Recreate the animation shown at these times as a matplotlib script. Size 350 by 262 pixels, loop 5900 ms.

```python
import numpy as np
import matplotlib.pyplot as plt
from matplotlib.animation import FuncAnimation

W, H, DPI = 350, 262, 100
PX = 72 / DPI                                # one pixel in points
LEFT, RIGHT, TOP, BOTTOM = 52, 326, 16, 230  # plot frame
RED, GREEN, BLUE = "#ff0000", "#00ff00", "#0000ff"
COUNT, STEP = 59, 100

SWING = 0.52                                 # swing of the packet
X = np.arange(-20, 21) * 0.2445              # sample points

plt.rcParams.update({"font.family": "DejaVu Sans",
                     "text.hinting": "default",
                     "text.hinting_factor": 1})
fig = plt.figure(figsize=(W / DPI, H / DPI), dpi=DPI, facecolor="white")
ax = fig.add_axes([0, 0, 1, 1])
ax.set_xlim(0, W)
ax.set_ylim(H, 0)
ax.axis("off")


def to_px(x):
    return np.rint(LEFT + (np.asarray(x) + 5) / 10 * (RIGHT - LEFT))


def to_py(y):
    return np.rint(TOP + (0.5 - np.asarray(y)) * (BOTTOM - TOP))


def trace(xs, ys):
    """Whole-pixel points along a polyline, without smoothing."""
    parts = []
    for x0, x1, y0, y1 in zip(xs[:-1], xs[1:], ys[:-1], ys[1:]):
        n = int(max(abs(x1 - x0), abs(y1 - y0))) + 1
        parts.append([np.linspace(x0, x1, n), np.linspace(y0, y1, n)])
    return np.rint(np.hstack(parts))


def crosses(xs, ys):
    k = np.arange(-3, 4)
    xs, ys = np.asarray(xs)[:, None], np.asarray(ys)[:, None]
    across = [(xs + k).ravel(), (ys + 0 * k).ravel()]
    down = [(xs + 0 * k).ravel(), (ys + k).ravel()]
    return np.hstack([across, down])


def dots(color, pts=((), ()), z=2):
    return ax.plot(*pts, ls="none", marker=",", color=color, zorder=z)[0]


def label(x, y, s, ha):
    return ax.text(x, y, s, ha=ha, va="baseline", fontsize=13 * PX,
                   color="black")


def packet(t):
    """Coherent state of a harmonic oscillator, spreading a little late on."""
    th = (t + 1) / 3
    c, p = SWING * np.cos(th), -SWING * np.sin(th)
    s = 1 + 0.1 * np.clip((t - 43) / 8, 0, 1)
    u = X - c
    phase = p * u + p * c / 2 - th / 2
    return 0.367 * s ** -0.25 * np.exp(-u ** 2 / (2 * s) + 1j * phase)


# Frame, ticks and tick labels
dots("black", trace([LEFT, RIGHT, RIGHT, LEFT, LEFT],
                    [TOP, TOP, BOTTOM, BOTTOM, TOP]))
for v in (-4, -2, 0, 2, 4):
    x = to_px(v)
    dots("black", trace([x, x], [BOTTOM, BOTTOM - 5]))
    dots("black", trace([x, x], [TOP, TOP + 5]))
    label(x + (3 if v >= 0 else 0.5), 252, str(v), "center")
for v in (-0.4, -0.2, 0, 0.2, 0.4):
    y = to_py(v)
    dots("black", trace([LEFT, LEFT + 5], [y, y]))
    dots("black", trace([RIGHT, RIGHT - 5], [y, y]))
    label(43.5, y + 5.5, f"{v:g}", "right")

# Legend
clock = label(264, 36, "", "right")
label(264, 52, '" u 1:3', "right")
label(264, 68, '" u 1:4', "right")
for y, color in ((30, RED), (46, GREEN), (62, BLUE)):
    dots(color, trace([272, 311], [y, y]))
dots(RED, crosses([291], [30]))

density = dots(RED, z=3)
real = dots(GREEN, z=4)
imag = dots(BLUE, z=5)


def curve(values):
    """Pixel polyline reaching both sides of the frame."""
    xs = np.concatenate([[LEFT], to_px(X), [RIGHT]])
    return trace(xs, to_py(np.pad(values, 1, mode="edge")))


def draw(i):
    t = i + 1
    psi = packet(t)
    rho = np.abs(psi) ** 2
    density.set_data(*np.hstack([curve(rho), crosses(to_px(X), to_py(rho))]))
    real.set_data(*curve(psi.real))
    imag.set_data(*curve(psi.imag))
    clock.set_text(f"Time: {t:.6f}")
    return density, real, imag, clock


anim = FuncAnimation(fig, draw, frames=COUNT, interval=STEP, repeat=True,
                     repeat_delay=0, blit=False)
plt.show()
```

+ + + + + + +

* **BRIEF**:
Return all lines in the entries above that carry the word "black".

* **RESPONSE TO THIS TASK**:
                   color="black")
dots("black", trace([LEFT, RIGHT, RIGHT, LEFT, LEFT],
    dots("black", trace([x, x], [BOTTOM, BOTTOM - 5]))
    dots("black", trace([x, x], [TOP, TOP + 5]))
    dots("black", trace([LEFT, LEFT + 5], [y, y]))
    dots("black", trace([RIGHT, RIGHT - 5], [y, y]))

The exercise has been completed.